Image source, Getty Images
By Simon Jack
Nissan will accelerate plans towards electrification by committing that all vehicles sold in Europe will be electric by 2030.
The announcement comes despite the UK postponing its 2030 ban on the sale of new petrol and diesel cars to 2035.
Nissan's boss said the firm's move was "the right thing to do".
Car trade body the SMMT has voiced concerns that the postponement of the ban would see consumers delay the switch to electric vehicles.
Nissan will also introduce new battery technology by the end of the decade that it said will reduce both the charging time and cost of electric vehicles (EVs), but it did not specify when EVs would cost the same as petrol cars.
"Nissan will make the switch to full electric by 2030 in Europe. We believe it is the right thing to do for our business, our customers and for the planet," said Nissan's chief executive Makoto Uchida.
Nissan is the only car company to have its own battery manufacturing capability in the UK.
Last year, it announced plans to invest £1bn in expanding the facility that sits next to its Sunderland car plant. The government contributed £100m towards the project.
That gives Nissan an advantage over other carmakers who import the vast majority of their batteries from China.
Post-Brexit trading rules due to take effect in January next year require vehicles made in the UK or EU to source 45% of their components by value from the UK or EU to avoid a 10% tariff when exported either way.
As batteries are the most expensive part of an electric vehicle, some manufacturers in both the UK and EU have said they will be unable to hit that threshold and have called on the requirement to be deferred until plants are ready and able to supply the batteries.
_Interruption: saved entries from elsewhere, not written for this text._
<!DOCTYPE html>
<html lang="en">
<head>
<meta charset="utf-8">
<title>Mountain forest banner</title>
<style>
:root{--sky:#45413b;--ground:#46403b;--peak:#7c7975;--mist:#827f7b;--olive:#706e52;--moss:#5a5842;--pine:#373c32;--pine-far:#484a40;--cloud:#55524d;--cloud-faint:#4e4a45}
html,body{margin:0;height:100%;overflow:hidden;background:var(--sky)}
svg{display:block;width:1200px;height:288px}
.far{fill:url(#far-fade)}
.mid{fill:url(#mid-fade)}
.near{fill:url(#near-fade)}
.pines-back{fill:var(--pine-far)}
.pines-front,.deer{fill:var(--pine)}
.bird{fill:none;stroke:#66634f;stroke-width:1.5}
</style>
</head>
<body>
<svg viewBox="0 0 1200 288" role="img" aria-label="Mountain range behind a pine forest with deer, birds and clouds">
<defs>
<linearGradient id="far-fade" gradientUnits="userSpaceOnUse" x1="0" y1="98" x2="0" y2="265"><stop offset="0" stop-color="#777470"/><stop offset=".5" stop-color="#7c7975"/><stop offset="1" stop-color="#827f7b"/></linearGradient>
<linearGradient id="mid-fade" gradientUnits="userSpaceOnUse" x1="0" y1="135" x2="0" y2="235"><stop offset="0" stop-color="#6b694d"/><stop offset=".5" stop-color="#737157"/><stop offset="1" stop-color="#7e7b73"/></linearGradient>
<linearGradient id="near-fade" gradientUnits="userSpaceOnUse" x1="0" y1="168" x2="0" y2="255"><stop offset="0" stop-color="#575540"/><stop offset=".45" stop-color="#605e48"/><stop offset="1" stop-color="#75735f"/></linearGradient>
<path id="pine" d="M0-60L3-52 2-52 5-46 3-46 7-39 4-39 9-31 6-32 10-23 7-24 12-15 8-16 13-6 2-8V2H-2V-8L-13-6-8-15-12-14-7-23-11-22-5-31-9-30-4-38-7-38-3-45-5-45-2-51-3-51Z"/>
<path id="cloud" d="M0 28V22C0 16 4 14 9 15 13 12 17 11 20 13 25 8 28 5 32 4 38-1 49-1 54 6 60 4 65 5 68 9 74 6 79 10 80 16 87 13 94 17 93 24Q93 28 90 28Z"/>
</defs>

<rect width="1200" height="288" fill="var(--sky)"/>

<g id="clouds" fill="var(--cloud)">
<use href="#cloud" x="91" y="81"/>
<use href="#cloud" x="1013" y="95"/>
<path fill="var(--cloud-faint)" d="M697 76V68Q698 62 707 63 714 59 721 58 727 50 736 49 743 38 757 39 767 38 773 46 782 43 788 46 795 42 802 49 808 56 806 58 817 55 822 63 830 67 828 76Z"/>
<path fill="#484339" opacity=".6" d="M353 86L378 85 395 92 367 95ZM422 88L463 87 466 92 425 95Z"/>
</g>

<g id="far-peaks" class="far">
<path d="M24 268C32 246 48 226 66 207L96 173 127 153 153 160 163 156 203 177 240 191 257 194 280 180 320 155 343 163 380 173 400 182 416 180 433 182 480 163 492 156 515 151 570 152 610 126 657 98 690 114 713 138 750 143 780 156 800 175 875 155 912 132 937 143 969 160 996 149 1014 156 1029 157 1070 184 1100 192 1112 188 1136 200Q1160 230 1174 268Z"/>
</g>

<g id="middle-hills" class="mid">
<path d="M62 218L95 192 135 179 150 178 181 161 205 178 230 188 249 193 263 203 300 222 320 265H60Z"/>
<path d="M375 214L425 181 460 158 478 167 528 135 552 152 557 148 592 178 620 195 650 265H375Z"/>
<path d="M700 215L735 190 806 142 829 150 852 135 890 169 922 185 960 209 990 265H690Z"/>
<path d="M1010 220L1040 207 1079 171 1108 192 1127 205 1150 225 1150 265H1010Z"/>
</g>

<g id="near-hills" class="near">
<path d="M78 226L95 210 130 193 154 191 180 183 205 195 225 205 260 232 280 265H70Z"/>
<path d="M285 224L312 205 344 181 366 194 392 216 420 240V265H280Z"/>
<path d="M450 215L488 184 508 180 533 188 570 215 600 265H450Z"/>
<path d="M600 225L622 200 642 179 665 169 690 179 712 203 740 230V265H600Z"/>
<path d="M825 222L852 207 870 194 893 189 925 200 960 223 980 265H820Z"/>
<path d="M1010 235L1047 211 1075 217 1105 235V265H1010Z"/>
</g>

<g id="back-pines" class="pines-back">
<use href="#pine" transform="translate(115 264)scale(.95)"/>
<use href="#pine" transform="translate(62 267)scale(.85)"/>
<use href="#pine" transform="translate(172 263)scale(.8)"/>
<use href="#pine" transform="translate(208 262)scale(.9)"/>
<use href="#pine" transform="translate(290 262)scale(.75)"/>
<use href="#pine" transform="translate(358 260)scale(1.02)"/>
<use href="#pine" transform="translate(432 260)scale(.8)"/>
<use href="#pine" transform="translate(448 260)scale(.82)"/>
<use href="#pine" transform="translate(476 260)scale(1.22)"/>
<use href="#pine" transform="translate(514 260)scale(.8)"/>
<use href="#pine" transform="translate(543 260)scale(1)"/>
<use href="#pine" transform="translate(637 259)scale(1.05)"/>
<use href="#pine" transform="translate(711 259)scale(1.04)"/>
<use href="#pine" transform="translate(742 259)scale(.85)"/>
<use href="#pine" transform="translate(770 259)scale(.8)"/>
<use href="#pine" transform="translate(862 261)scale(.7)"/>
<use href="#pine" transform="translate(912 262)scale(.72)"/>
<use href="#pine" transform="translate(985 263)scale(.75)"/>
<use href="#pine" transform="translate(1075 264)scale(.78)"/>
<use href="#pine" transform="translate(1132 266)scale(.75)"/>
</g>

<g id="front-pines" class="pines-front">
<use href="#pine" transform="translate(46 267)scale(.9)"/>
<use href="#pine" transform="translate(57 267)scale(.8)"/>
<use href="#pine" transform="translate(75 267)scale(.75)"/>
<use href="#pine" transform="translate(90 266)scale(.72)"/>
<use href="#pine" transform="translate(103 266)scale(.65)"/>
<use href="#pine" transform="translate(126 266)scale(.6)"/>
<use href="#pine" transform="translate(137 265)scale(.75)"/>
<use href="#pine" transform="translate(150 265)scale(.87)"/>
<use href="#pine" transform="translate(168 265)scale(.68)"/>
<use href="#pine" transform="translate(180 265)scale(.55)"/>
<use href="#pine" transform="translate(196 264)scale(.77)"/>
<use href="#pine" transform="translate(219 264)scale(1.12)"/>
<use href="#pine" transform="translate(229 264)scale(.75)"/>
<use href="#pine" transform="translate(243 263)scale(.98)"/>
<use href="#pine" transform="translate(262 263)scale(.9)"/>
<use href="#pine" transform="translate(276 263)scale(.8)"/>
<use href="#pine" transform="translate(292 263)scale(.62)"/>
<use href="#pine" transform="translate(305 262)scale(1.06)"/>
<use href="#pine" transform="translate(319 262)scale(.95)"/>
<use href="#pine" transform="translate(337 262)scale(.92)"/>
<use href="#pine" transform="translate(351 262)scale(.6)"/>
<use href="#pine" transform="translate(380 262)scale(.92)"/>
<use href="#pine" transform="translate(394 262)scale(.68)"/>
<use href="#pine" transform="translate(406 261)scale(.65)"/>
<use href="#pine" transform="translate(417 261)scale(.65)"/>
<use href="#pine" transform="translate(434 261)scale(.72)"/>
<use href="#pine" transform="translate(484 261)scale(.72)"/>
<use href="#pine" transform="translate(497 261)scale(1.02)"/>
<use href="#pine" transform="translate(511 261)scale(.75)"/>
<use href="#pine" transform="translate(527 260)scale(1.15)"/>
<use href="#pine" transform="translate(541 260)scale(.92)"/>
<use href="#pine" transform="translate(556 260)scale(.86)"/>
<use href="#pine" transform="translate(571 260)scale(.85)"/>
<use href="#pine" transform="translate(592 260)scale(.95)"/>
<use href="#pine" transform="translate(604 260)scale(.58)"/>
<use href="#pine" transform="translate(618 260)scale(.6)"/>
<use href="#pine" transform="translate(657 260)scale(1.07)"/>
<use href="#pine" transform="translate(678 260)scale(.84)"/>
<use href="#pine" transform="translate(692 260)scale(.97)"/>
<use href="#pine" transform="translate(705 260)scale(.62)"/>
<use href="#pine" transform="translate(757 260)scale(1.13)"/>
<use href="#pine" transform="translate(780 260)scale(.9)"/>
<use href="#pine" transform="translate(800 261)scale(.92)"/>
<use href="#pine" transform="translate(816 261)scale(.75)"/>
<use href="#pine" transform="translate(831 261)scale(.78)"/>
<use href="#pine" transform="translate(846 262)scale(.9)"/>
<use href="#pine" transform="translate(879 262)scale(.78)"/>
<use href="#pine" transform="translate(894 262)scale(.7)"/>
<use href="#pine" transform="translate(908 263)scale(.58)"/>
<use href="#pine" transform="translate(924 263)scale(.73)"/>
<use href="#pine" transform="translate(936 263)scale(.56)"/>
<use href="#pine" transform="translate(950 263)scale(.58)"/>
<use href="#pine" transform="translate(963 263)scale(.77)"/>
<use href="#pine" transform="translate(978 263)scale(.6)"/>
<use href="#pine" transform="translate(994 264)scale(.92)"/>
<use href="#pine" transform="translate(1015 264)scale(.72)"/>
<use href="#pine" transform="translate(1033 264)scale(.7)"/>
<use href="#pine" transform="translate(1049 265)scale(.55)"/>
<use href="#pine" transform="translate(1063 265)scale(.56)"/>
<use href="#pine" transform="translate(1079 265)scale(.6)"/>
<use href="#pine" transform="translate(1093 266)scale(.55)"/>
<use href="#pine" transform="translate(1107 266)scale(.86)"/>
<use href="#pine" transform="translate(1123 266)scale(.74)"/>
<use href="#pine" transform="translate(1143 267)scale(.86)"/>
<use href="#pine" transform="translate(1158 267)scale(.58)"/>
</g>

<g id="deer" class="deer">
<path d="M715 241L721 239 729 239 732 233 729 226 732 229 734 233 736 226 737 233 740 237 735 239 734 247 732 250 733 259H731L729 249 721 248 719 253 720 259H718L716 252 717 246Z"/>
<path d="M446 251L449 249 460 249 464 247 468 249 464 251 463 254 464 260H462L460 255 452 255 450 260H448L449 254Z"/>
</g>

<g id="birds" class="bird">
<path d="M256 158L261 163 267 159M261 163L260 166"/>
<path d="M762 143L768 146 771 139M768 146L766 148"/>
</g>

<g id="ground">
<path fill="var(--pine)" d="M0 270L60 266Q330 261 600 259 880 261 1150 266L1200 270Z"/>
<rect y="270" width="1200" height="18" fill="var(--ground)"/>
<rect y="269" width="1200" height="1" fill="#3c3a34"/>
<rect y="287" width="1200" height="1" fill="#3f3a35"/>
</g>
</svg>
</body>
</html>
Business Secretary Kemi Badenoch recently told the BBC the government was optimistic that a deferral could be secured.